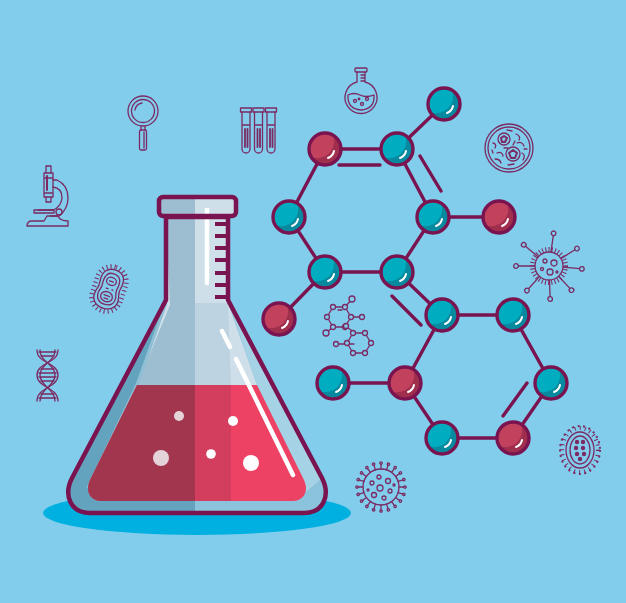
<!DOCTYPE html>
<html lang="en">
<head>
<meta charset="utf-8">
<title>Chemistry flask and molecule</title>
<style>
:root{--sky:#82cdec;--line:#7a1450;--icon:#7b2a63;--teal:#00adc0;--teal-dark:#078a9f;--red:#c2425e;--red-dark:#a02f4e;--shadow:#00b0e0;--white:#fff}
html,body{margin:0;width:626px;height:603px;overflow:hidden;background:var(--sky)}
svg{display:block}
.bonds{fill:none;stroke:var(--line);stroke-width:3.4;stroke-linecap:round}
.outline{fill:none;stroke:var(--line);stroke-width:4.5;stroke-linejoin:round;stroke-linecap:round}
.ring{fill:none;stroke:var(--line);stroke-width:3.4}
.shine{fill:none;stroke:var(--white);stroke-width:2;stroke-linecap:round}
.icons{fill:none;stroke:var(--icon);stroke-width:1.3;stroke-linecap:round;stroke-linejoin:round}
.solid{fill:var(--icon);stroke:none}
.gap{fill:var(--sky)}
</style>
</head>
<body>
<svg width="626" height="603" viewBox="0 0 626 603" role="img" aria-label="Flask of red liquid, a molecule and laboratory icons">
<defs>
  <g id="atom-teal">
    <circle r="16" fill="var(--teal)"/>
    <path d="M8-14A16 16 0 1 1-14 8A17 17 0 0 0 8-14Z" fill="var(--teal-dark)"/>
    <circle class="ring" r="16"/>
    <path class="shine" d="M3 9Q8 7 9 2"/>
  </g>
  <g id="atom-red">
    <circle r="16" fill="var(--red)"/>
    <path d="M8-14A16 16 0 1 1-14 8A17 17 0 0 0 8-14Z" fill="var(--red-dark)"/>
    <circle class="ring" r="16"/>
    <path class="shine" d="M3 9Q8 7 9 2"/>
  </g>
  <path id="flask-body" d="M166 217V300L72 478C63 496 71 513 90 513H304C323 513 331 496 322 478L228 300V217Z"/>
  <path id="flask-liquid" d="M137 385H257L304 480C309 491 304 501 293 501H101C90 501 85 491 90 480Z"/>
  <clipPath id="body-clip"><use href="#flask-body"/></clipPath>
  <clipPath id="liquid-clip"><use href="#flask-liquid"/></clipPath>
  <g id="test-tube">
    <rect x="-5.500" y="0" width="11" height="4"/>
    <path d="M-4 4V41A4 4 0 0 0 4 41V4M-4 17H4"/>
    <path d="M-1 21V39M1.500 21V39" stroke-width="1.800"/>
  </g>
  <g id="knob-spike"><path d="M0-18V-23"/><circle cy="-24" r="1.200"/></g>
  <g id="knob-four"><use href="#knob-spike"/><use href="#knob-spike" transform="rotate(18)"/><use href="#knob-spike" transform="rotate(36)"/><use href="#knob-spike" transform="rotate(54)"/><use href="#knob-spike" transform="rotate(72)"/></g>
  <g id="long-spike"><path d="M0-14V-31"/><circle class="gap" cy="-33" r="2.300"/></g>
  <g id="hexagon"><path d="M-6-10H6L12 0L6 10H-6L-12 0Z"/><g class="gap"><circle cx="-6" cy="-10" r="2.500"/><circle cx="6" cy="-10" r="2.500"/><circle cx="12" r="2.500"/><circle cx="6" cy="10" r="2.500"/><circle cx="-6" cy="10" r="2.500"/><circle cx="-12" r="2.500"/></g></g>
</defs>

<rect width="626" height="603" fill="var(--sky)"/>

<g id="flask">
  <ellipse cx="197" cy="513" rx="154" ry="22" fill="var(--shadow)"/>
  <g clip-path="url(#body-clip)">
    <rect x="60" y="210" width="270" height="310" fill="#8bc3dc"/>
    <rect x="60" y="210" width="135" height="310" fill="#64a3bd"/>
    <path d="M166 217H228V303L257 385H137L166 303Z" fill="#cfdfea"/>
    <path d="M228 300L257 385L306 492L322 478Z" fill="#a6d2e6"/>
    <path d="M166 217H195V385H137L170 305Z" fill="#9dbdd0"/>
    <path d="M195 303H228L231 385H195Z" fill="#bdd3e1"/>
    <path d="M166 303L137 385L88 488" fill="none" stroke="#8fbfd5" stroke-width="3"/>
  </g>
  <g clip-path="url(#liquid-clip)">
    <rect x="80" y="385" width="230" height="118" fill="#ee4264"/>
    <rect x="80" y="385" width="115" height="118" fill="#a2364f"/>
    <rect x="195" y="385" width="36" height="118" fill="#d33e5e"/>
  </g>
  <g id="bubbles" fill="var(--white)">
    <circle cx="161" cy="458" r="8" fill="#e5d3da"/>
    <circle cx="179" cy="416" r="5" fill="#e5d3da"/>
    <circle cx="211" cy="454" r="4.800"/>
    <circle cx="233" cy="421" r="5"/>
    <circle cx="251" cy="463" r="8"/>
  </g>
  <path d="M207 211V283M222 331L230 347M236 359L293 475" fill="none" stroke="var(--white)" stroke-width="4.500" stroke-linecap="round"/>
  <rect x="159" y="197" width="77" height="19" rx="4" fill="#cfdfea"/>
  <path d="M163 197H195V216H163Q159 216 159 212V201Q159 197 163 197Z" fill="#9dbdd0"/>
  <path d="M207 208V216" stroke="var(--white)" stroke-width="4.500"/>
  <use href="#flask-body" class="outline"/>
  <rect class="outline" x="159" y="197" width="77" height="19" rx="4"/>
  <path d="M215 224H228M215 236H228M215 248H228M215 260H228M215 273H228M215 285H228M215 297H228" fill="none" stroke="var(--line)" stroke-width="4"/>
</g>

<g id="molecule">
  <path class="bonds" d="M444 104L397 149H325L289 217L325 272H397L433 217L397 149M433 217H499M325 272L279 319M397 272L442 315H513L551 383L513 438H442L405 383L442 315M405 383H333M339 165H380M420 156L441 191M392 296L421 325M527 383L503 416"/>
  <use href="#atom-teal" x="444" y="104"/>
  <use href="#atom-teal" x="397" y="149"/>
  <use href="#atom-teal" x="289" y="217"/>
  <use href="#atom-teal" x="433" y="217"/>
  <use href="#atom-teal" x="325" y="272"/>
  <use href="#atom-teal" x="397" y="272"/>
  <use href="#atom-teal" x="442" y="315"/>
  <use href="#atom-teal" x="513" y="315"/>
  <use href="#atom-teal" x="551" y="383"/>
  <use href="#atom-teal" x="333" y="383"/>
  <use href="#atom-teal" x="442" y="438"/>
  <use href="#atom-red" x="325" y="149"/>
  <use href="#atom-red" x="499" y="217"/>
  <use href="#atom-red" x="279" y="319"/>
  <use href="#atom-red" x="405" y="383"/>
  <use href="#atom-red" x="513" y="438"/>
</g>

<g class="icons">
  <g id="magnifier">
    <circle cx="143" cy="111" r="15"/><circle cx="143" cy="111" r="11.500"/>
    <path d="M135 110Q136 104 142 103M141 126V130M145 126V130"/>
    <rect x="139.500" y="130" width="7" height="20" rx="1.500"/><path d="M144 132V148"/>
  </g>

  <g id="test-tubes">
    <use href="#test-tube" x="246" y="108"/><use href="#test-tube" x="258.500" y="108"/><use href="#test-tube" x="271" y="108"/>
  </g>

  <g id="round-flask">
    <rect x="355" y="68" width="12" height="4" rx="1"/>
    <path d="M357 72V82A16 16 0 1 0 365 82V72M365 75H361M365 78H361M365 81H361"/>
    <path d="M348 95Q354 92 360 95T374 95Q375 109 361 110Q347 109 348 95Z"/>
    <circle cx="355" cy="101" r="1.500"/><circle cx="362" cy="104" r="1.500"/><circle cx="367" cy="99" r="1.500"/><circle cx="359" cy="99" r="0.800"/>
  </g>

  <g id="petri-dish">
    <circle cx="509" cy="148" r="24"/><circle cx="509" cy="148" r="21"/>
    <circle cx="504" cy="139" r="6"/><circle cx="513" cy="154" r="7"/>
    <path d="M501 138L504 136L507 138L505 142H502ZM509 153L513 150L517 153L515 158H511Z" stroke-width="2"/>
    <path d="M493 143Q497 144 495 148M497 153Q502 151 503 156M516 134Q521 136 519 140M517 143Q522 141 524 146M495 159Q500 159 501 163M522 153Q526 155 523 160M508 165L514 164M507 130L512 131M504 148H508M513 145L515 141M492 150L493 153M524 149H527"/>
  </g>

  <g id="microscope">
    <path d="M44 173L53 173V197H44ZM46 166H51V173H46ZM46 197V202H51V197M44 178H53M44 193H53"/>
    <path d="M53 180H57Q68 185 68 198Q68 209 59 216H51M53 187Q62 188 62 198Q61 207 53 210H38"/>
    <rect x="34" y="210" width="20" height="3"/>
    <path d="M27 226Q27 221 32 221H44L47 216H58Q60 221 68 221V226Z"/><circle cx="59" cy="212" r="3"/>
    <path d="M47 176V190" stroke-width="2"/>
  </g>

  <g id="bacterium" transform="translate(109 289) rotate(18)">
    <rect x="-15" y="-23" width="30" height="46" rx="15" stroke-width="4.500" stroke-dasharray="1 3" stroke-linecap="butt"/>
    <path d="M0-20C10-20 13-13 11-4Q10 0 12 6C14 15 8 20 0 20C-9 20-14 14-12 5Q-10 0-11-6C-12-14-8-20 0-20Z"/>
    <path d="M0-16C7-16 9-11 8-4Q7 0 9 6C10 13 6 16 0 16C-6 16-10 12-9 5Q-7 0-8-6C-8-12-6-16 0-16Z"/>
    <ellipse cx="0" cy="-8" rx="5" ry="4"/><ellipse cx="0" cy="8" rx="6" ry="5"/>
    <path d="M-2-8H2M-3 7H3M-2 10H2M-3 0H-1M3 0H4"/>
  </g>

  <g id="dna">
    <path d="M37 350C37 364 58 362 58 375S37 387 37 401M58 350C58 364 37 362 37 375S58 387 58 401"/>
    <path d="M40 350C40 362 55 364 55 375S40 389 40 401M55 350C55 362 40 364 40 375S55 389 55 401"/>
    <path d="M39 352H56M41 356H54M41 369H54M39 373H56M39 377H56M41 381H54M41 394H54M39 398H56"/>
  </g>

  <g id="small-molecule">
    <path d="M345 307L352 299M351 317H362M334 326L326 333M345 326L354 332M354 344H336M338 310H342"/>
    <use href="#hexagon" x="339" y="317"/><use href="#hexagon" x="359" y="343"/>
    <g class="gap"><circle cx="352" cy="299" r="3"/><circle cx="362" cy="317" r="2.500"/><circle cx="326" cy="333" r="3"/><circle cx="336" cy="344" r="2.500"/><circle cx="346" cy="326" r="2.500"/></g>
  </g>

  <g id="spiky-virus" transform="translate(549 266)">
    <use href="#long-spike" transform="rotate(8)"/><use href="#long-spike" transform="rotate(58)"/><use href="#long-spike" transform="rotate(95)"/><use href="#long-spike" transform="rotate(137)"/><use href="#long-spike" transform="rotate(178)"/><use href="#long-spike" transform="rotate(222)"/><use href="#long-spike" transform="rotate(270)"/><use href="#long-spike" transform="rotate(310)"/>
    <circle r="16.500" stroke-width="5" stroke-dasharray="1 2.200" stroke-linecap="butt"/>
    <circle class="gap" r="14"/>
    <circle cx="-4" cy="-5" r="2"/><circle cx="5" cy="-3" r="3"/><circle cx="1" cy="6" r="3"/><circle cx="-7" cy="3" r="1.500"/><circle cx="8" cy="6" r="1"/>
  </g>

  <g id="round-virus" transform="translate(381 487)">
    <circle r="18"/>
    <use href="#knob-four"/><use href="#knob-four" transform="rotate(90)"/><use href="#knob-four" transform="rotate(180)"/><use href="#knob-four" transform="rotate(270)"/>
    <circle cx="-1" cy="1" r="3"/><circle cx="-9" cy="-4" r="2"/><circle cx="7" cy="-6" r="2.500"/><circle cx="9" cy="4" r="2"/><circle cx="-7" cy="8" r="2.500"/><circle cx="3" cy="11" r="2"/><circle cx="-2" cy="-10" r="2"/><circle cx="-13" cy="3" r="1"/><circle cx="13" cy="-2" r="1"/>
  </g>

  <g id="oval-virus" transform="translate(580 450)">
    <ellipse rx="18" ry="22" stroke-width="4" stroke-dasharray="1 4.200" stroke-linecap="butt"/>
    <ellipse rx="20" ry="24" stroke-width="2" stroke-dasharray="2 3.600" stroke-linecap="butt"/>
    <ellipse rx="14" ry="18"/><ellipse rx="10" ry="14"/>
    <g class="solid"><circle cx="-3" cy="-8" r="2.200"/><circle cx="3" cy="-8" r="2.200"/><circle cx="-4" cy="-2" r="2.200"/><circle cx="3" cy="-2" r="2.200"/><circle cx="-3" cy="4" r="2.200"/><circle cx="4" cy="4" r="2.200"/><circle cy="9" r="2.200"/></g>
  </g>
</g>
</svg>
</body>
</html>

══════════

What is needed is each line of the entries that contains the word "translate".

  <g id="bacterium" transform="translate(109 289) rotate(18)">
  <g id="spiky-virus" transform="translate(549 266)">
  <g id="round-virus" transform="translate(381 487)">
  <g id="oval-virus" transform="translate(580 450)">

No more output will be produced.